STIGMA EXPERIENCED BY PARENTS OF ADULTS WITH INTELLECTUAL DISABILITIES
MetadataShow full item record

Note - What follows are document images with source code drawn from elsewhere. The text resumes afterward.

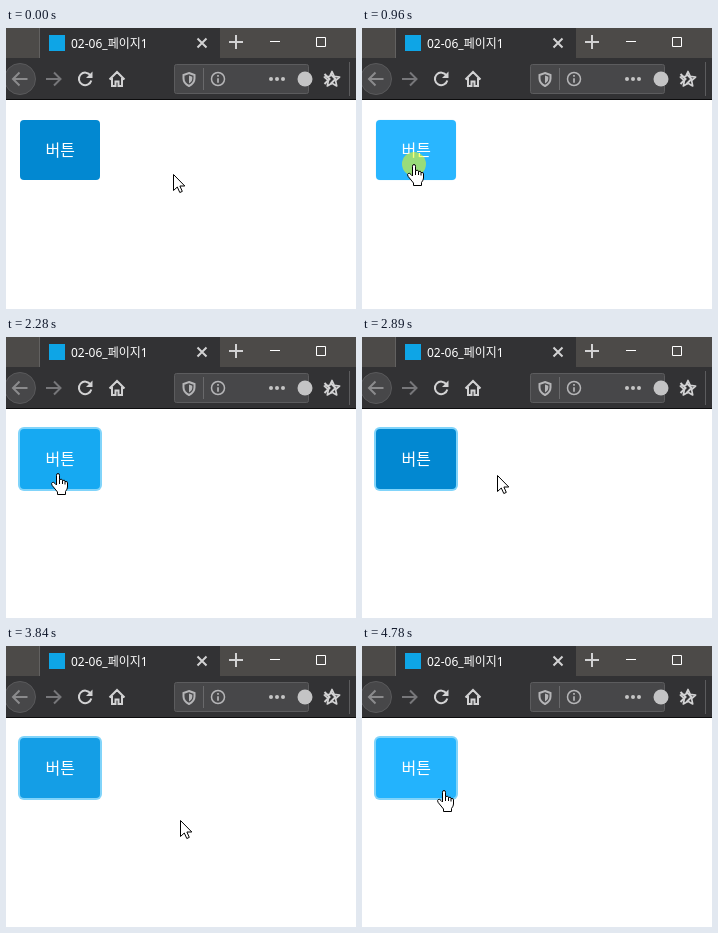
An HTML page for the animation above (5390 ms loop, 350x281 px).

```html
<!DOCTYPE html>
<html lang="ko">
<head>
<meta charset="utf-8">
<title>Button states</title>
<style>
  html, body { margin: 0; width: 100%; height: 100%; overflow: hidden; background: #fff; }
  svg { display: block; width: 100%; height: 100%; }
  text { fill: #fff; font-family: "Noto Sans", "Noto Sans CJK KR", "Noto Sans CJK", sans-serif; }
  .icon { fill: none; stroke: #d2d2d3; stroke-width: 2; }
  .dim { stroke: #77777a; }
  .cursor { fill: #fff; stroke: #000; stroke-linejoin: round; }
</style>
</head>
<body>
<svg viewBox="0 0 350 281">
  <!-- title bar and tab -->
  <rect width="350" height="31" fill="#4c4a48"/>
  <rect y="30" width="350" height="42" fill="#323234"/>
  <rect x="34" width="180" height="31" fill="#323234"/>
  <path d="M33.5 0V30" stroke="#626160"/>
  <rect y="71" width="350" height="1" fill="#0c0c0d"/>
  <rect x="43" y="7" width="16" height="16" fill="#0ea5e6"/>
  <text x="65" y="19.5" font-size="12">02-06_페이지1</text>
  <path class="icon" stroke-width="1.6" d="M191.5 10.500l9 9m0-9l-9 9"/>
  <path class="icon" d="M223 14H237M230 7V21"/>
  <path d="M264 13.500H274M310.500 9.500h9v9h-9z" fill="none" stroke="#fff"/>

  <!-- toolbar -->
  <circle cx="14" cy="51" r="15.500" fill="#474749" stroke="#59595b"/>
  <path class="icon dim" style="stroke:#8b8b8d" d="M21.500 51H7.500M13.500 44.500L7 51l6.500 6.500"/>
  <path class="icon dim" d="M40 51H54M48 44.500L54.500 51L48 57.500"/>
  <path class="icon" d="M84.500 47.500A6.300 6.300 0 1 0 85.300 52.500"/>
  <path d="M86.500 43.500V50H80z" fill="#d2d2d3"/>
  <path class="icon" d="M103.500 51.500L111 44l7.500 7.500M106 50V58H109.500V53.500H112.500V58H116V50"/>

  <!-- address field -->
  <rect x="168.500" y="36.500" width="134" height="29" rx="2" fill="#474749" stroke="#5c5c5e"/>
  <path class="icon" style="stroke:#b5b5b7" d="M183 45l5.500 2v3.500c0 3.500-2.500 6-5.500 7.500c-3-1.500-5.500-4-5.500-7.500V47z"/>
  <path d="M183 47.500l3.300 1.200v2c0 2-1.500 3.500-3.300 4.700z" fill="#b5b5b7"/>
  <path d="M197.500 40V62" stroke="#69696b"/>
  <circle class="icon" style="stroke:#b5b5b7;stroke-width:1.500" cx="212" cy="51" r="6.500"/>
  <path d="M212 47v1.700M212 50.200v4.500" stroke="#b5b5b7" stroke-width="1.700"/>
  <g fill="#c4c4c5">
    <circle cx="265" cy="51" r="2"/><circle cx="271" cy="51" r="2"/><circle cx="277" cy="51" r="2"/>
    <circle cx="299" cy="51" r="7.500"/>
  </g>
  <path id="star" class="icon" style="stroke-width:1.700;stroke-linejoin:round"/>
  <path class="icon" d="M318.500 46l5 5l-5 5M324.500 46l5 5l-5 5"/>
  <path d="M343.500 34V68" stroke="#5c5c5e"/>

  <!-- page -->
  <rect id="ring" fill="#81d4fa"/>
  <rect id="button" x="14" y="92" width="80" height="60" rx="4"/>
  <text x="54.300" y="127.500" font-size="16" text-anchor="middle">버튼</text>
  <circle id="press" r="12" fill="#ffff00" fill-opacity=".52"/>
  <path id="arrow" class="cursor" d="M.5 .5V16.500L4.300 13L6.800 18.500L9.300 17.400L6.900 12H11.800z"/>
  <g id="hand" class="cursor">
    <path d="M5.500 12V2.300Q5.500 .5 7 .5Q8.500 .5 8.500 2.300V6.500Q11.500 5.500 11.500 7.500Q14 6.500 14 8.500Q16.500 7.700 16.500 10V14Q16.500 16 14.500 18.500V21.500H6.500V19L1.200 12.500Q-.2 10.300 1.300 9.500Q2.800 8.800 4 10.500z"/>
    <path d="M8.500 6.500V11M11.500 7.500V11M14 8.500V11.500" fill="none"/>
  </g>
</svg>
<script>
const LOOP = 5390;

// The picture is refreshed only at these moments
const TICKS = [
  0, 420, 500, 580, 660, 730, 890, 970, 1040, 1120, 1190,
  2050, 2130, 2280, 2360, 2740, 2820, 2890,
  3290, 3370, 3440, 3520, 3600, 3680, 3760, 3840, 3910, 4000, 4080,
  4230, 4310, 4390, 4470, 4540, 4620, 4700, 4780
];

// time, x, y, pointer shape
const MOVES = [
  [0, 167, 146, "arrow"],
  [420, 66, 141, "hand"],
  [500, 36, 138, "hand"],
  [580, 27, 137, "hand"],
  [660, 38, 136, "hand"],
  [730, 45, 136, "hand"],
  [2740, 118, 138, "arrow"],
  [2820, 135, 138, "arrow"],
  [3290, 82, 141, "hand"],
  [3370, 79, 142, "hand"],
  [3840, 174, 174, "arrow"],
  [4230, 84, 146, "hand"],
  [4310, 75, 144, "hand"]
];

const BASE = [2, 136, 209], HOVER = [41, 182, 255], ACTIVE = [3, 155, 229];
const HALF = [20, 158, 230], REST = [35, 179, 253];

// time, button colour; blended in between
const FILLS = [
  [340, BASE], [580, HOVER],
  [890, HOVER], [1040, ACTIVE], [1190, HOVER],
  [1970, HOVER], [2130, ACTIVE], [2200, ACTIVE], [2360, HOVER],
  [2660, HOVER], [2740, HALF], [2890, BASE],
  [3210, BASE], [3440, HOVER], [3600, ACTIVE], [3760, HOVER],
  [3780, HOVER], [3840, HALF], [4080, BASE],
  [4150, BASE], [4390, HOVER], [4540, ACTIVE], [4780, REST]
];

const PRESSES = [[890, 1040], [2050, 2280], [3440, 3600], [4390, 4540]];

const el = id => document.getElementById(id);
const set = (node, attrs) => {
  for (const k in attrs) node.setAttribute(k, attrs[k]);
};
const clamp = v => Math.min(1, Math.max(0, v));

function fillAt(t) {
  const i = FILLS.findIndex(k => k[0] > t);
  if (i === 0) return FILLS[0][1];
  if (i < 0) return FILLS[FILLS.length - 1][1];
  const [t0, a] = FILLS[i - 1], [t1, b] = FILLS[i];
  const p = (t - t0) / (t1 - t0);
  return a.map((v, n) => Math.round(v + (b[n] - v) * p));
}

function draw(now) {
  const time = now % LOOP;
  const t = TICKS.filter(k => k <= time).pop();
  const [, x, y, shape] = MOVES.filter(k => k[0] <= t).pop();

  set(el("button"), { fill: `rgb(${fillAt(t)})` });

  const focus = clamp((t - 820) / 370), w = 2 * focus;
  set(el("ring"), {
    x: 14 - w, y: 92 - w, width: 80 + 2 * w, height: 60 + 2 * w,
    rx: 4 + w, opacity: focus
  });

  for (const id of ["arrow", "hand"]) {
    set(el(id), {
      transform: `translate(${x} ${y})`,
      visibility: id === shape ? "visible" : "hidden"
    });
  }

  const down = PRESSES.some(([a, b]) => t >= a && t < b);
  set(el("press"), { cx: x + 7, cy: y, visibility: down ? "visible" : "hidden" });
}

const points = Array.from({ length: 10 }, (_, i) => {
  const r = i % 2 ? 3.8 : 8, a = (i / 5 - 0.5) * Math.PI;
  return `${(326 + r * Math.cos(a)).toFixed(2)} ${(51.5 + r * Math.sin(a)).toFixed(2)}`;
});
set(el("star"), { d: `M${points.join("L")}z` });

const start = performance.now();
function tick() {
  draw(performance.now() - start);
  requestAnimationFrame(tick);
}
tick();
</script>
</body>
</html>
```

Background: Stigma can not only affect the stigmatized individual, but also those closely associated with that individual, such as parents. Parents are often in the role of primary caregivers for individuals with intellectual disabilities. However, few studies have looked at the experiences of stigma in parents of adults with intellectual disabilities. Objectives: Three objectives of the current study were to test the internal consistencies of three scales aimed to measure experiences of parents of adults with intellectual disabilities (two stigma scales and one scale looking at positive personal, perspective on life, and relational changes in parents), test the inter-correlation between the scales and describe the parents’ experiences. Methods: A self-administered survey containing the three scales was mailed to parents of adults with intellectual disabilities by agency staff on the investigators’ behalf. The participants were identified through a database of anonymized information about individuals with intellectual disabilities within the six counties of South Eastern Ontario. A total of 97 participants (parents) were eligible for the study. Results: The scale measuring positive changes experienced by parents had significant item non-response. However, all three scales achieved good to excellent internal consistencies when tested in the current sample. The two stigma scales were moderately correlated with one another in a positive direction, while the scale measuring positive changes in parents did not significantly correlate with either of the stigma scales. Mothers and younger parents (less than 65 years) were more likely to report that stigma affected their ability to interact with relatives than fathers and older parents. Parents of adults with dual diagnosis (having both an intellectual disability and mental health problems) were more likely to report that stigma affected their family’s quality of life than parents of adults with an intellectual disability only. Conclusion: Both of the stigma scales are recommended with caution, with recommendations ranging from rewording of items, change in item order within the survey, more conservative item response categories, reconsideration of dichotomizing responses and a mode of survey administration which lowers the potential for non-response. Certain groups of parents of adults with intellectual disabilities experience stigma differently than others.